YOUR TASK – Among the entries below, find the lines with the word "kinds" and return them.

(Stored items from a collection)
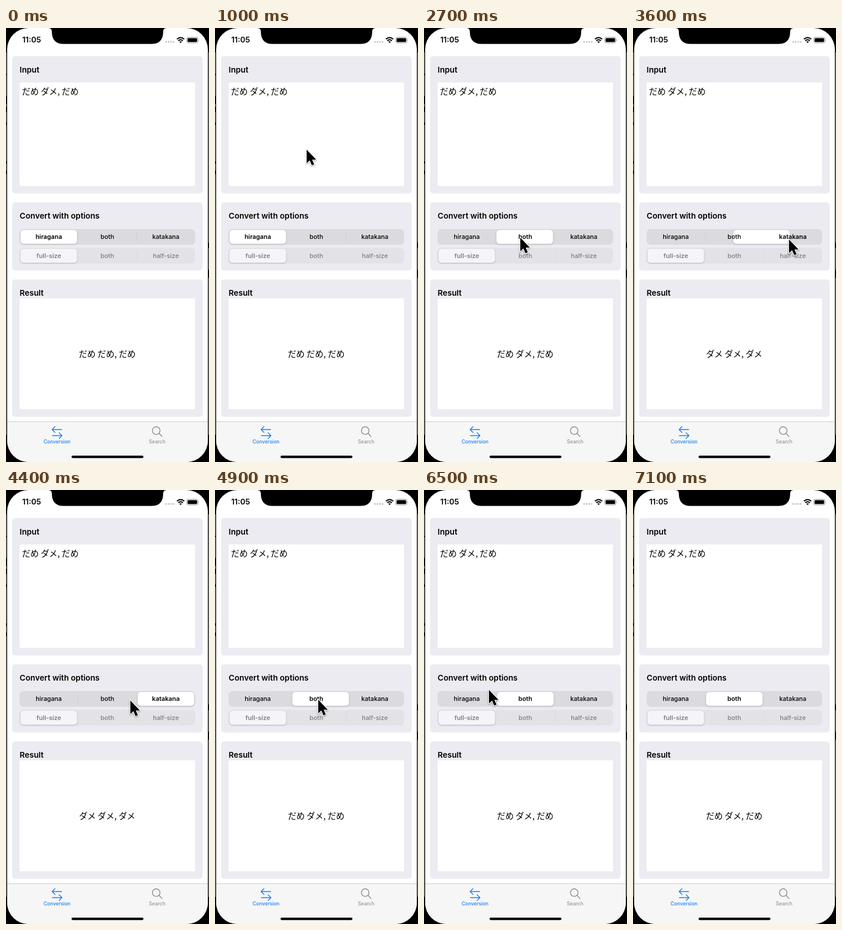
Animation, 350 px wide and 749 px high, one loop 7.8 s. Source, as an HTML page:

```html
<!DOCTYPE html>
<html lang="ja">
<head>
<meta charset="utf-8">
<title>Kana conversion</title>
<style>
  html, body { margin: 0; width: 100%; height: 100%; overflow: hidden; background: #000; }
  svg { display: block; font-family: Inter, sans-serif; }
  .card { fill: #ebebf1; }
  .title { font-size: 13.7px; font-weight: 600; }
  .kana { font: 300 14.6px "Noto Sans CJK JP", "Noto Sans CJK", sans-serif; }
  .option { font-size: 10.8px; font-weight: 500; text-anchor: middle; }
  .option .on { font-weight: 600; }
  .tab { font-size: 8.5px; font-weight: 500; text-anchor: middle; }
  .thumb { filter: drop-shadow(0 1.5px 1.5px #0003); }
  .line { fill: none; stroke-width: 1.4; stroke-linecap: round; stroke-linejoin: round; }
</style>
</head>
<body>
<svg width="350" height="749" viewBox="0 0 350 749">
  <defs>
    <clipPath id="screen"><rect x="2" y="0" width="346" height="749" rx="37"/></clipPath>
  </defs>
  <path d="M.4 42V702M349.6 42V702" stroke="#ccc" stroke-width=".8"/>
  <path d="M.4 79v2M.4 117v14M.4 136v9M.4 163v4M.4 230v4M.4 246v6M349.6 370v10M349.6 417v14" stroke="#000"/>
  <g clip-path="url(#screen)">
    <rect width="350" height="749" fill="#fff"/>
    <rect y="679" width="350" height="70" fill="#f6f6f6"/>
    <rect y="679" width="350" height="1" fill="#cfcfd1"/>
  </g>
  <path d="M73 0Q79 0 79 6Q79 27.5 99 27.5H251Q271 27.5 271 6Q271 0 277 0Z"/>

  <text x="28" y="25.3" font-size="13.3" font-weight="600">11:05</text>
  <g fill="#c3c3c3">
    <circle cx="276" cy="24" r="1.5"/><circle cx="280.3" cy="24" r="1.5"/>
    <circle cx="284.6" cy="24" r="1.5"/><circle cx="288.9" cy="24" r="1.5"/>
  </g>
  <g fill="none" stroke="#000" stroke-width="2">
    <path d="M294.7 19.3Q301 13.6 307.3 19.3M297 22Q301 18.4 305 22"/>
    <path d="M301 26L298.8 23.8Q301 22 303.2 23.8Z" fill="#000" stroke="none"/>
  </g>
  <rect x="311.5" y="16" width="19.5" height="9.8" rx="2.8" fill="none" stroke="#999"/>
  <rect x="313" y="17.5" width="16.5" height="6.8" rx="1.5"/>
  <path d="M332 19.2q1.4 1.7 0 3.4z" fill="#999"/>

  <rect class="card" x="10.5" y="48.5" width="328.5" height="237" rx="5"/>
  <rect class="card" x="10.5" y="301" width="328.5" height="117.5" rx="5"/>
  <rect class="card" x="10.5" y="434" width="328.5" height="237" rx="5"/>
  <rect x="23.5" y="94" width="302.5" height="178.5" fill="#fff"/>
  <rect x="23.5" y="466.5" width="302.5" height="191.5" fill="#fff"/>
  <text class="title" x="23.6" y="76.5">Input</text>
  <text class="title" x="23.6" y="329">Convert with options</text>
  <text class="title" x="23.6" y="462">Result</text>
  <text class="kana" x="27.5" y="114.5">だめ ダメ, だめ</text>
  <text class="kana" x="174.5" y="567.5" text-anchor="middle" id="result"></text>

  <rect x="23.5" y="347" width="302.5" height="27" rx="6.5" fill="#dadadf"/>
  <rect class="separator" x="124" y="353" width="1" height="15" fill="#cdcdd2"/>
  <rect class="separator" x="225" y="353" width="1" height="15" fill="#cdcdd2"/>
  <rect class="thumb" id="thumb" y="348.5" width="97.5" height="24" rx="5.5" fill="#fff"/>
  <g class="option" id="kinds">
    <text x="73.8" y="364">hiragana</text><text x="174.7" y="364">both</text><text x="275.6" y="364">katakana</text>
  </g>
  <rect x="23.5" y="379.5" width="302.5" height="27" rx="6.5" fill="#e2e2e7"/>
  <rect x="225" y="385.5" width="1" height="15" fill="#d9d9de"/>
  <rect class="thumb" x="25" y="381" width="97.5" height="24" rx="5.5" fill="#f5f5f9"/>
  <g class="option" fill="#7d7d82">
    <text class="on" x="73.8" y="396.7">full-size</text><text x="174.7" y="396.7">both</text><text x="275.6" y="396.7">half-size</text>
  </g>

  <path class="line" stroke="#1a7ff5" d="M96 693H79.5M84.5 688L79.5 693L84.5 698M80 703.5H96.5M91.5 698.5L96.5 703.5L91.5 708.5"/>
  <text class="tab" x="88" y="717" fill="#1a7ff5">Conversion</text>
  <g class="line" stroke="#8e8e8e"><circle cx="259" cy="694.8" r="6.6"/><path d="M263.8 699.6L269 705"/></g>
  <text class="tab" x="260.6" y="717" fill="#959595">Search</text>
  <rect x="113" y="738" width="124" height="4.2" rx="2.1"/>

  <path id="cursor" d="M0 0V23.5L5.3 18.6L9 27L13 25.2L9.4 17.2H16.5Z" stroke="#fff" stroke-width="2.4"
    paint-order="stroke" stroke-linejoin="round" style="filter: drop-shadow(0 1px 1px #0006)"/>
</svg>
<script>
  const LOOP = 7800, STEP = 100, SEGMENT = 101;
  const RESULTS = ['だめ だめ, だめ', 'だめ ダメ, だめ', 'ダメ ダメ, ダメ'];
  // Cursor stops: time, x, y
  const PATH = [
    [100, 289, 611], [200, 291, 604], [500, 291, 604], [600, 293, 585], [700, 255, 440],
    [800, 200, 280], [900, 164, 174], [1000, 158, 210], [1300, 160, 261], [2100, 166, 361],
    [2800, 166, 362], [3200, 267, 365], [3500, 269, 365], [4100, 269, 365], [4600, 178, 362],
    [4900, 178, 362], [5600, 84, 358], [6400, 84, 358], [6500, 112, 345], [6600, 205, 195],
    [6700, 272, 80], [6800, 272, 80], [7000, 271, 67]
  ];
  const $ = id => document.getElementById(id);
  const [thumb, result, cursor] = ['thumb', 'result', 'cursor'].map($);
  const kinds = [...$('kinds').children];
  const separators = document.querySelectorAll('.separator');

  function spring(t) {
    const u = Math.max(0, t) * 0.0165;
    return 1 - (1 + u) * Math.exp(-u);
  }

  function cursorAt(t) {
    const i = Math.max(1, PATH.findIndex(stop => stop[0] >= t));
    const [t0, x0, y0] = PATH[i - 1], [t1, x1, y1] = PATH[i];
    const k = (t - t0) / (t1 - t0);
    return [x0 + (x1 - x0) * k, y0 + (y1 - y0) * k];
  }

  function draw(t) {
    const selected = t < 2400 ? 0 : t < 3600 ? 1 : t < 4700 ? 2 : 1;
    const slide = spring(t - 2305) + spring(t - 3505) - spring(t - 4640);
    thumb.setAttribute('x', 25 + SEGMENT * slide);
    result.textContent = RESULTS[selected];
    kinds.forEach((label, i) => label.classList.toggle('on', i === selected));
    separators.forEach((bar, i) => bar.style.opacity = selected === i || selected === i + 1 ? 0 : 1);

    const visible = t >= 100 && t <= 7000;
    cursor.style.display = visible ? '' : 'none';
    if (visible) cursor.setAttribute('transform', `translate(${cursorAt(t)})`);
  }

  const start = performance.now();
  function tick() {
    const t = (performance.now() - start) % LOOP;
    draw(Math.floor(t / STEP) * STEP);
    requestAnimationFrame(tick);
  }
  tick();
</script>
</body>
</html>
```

OUTPUT FOR THIS EXERCISE –
  <g class="option" id="kinds">
  const kinds = [...$('kinds').children];
    kinds.forEach((label, i) => label.classList.toggle('on', i === selected));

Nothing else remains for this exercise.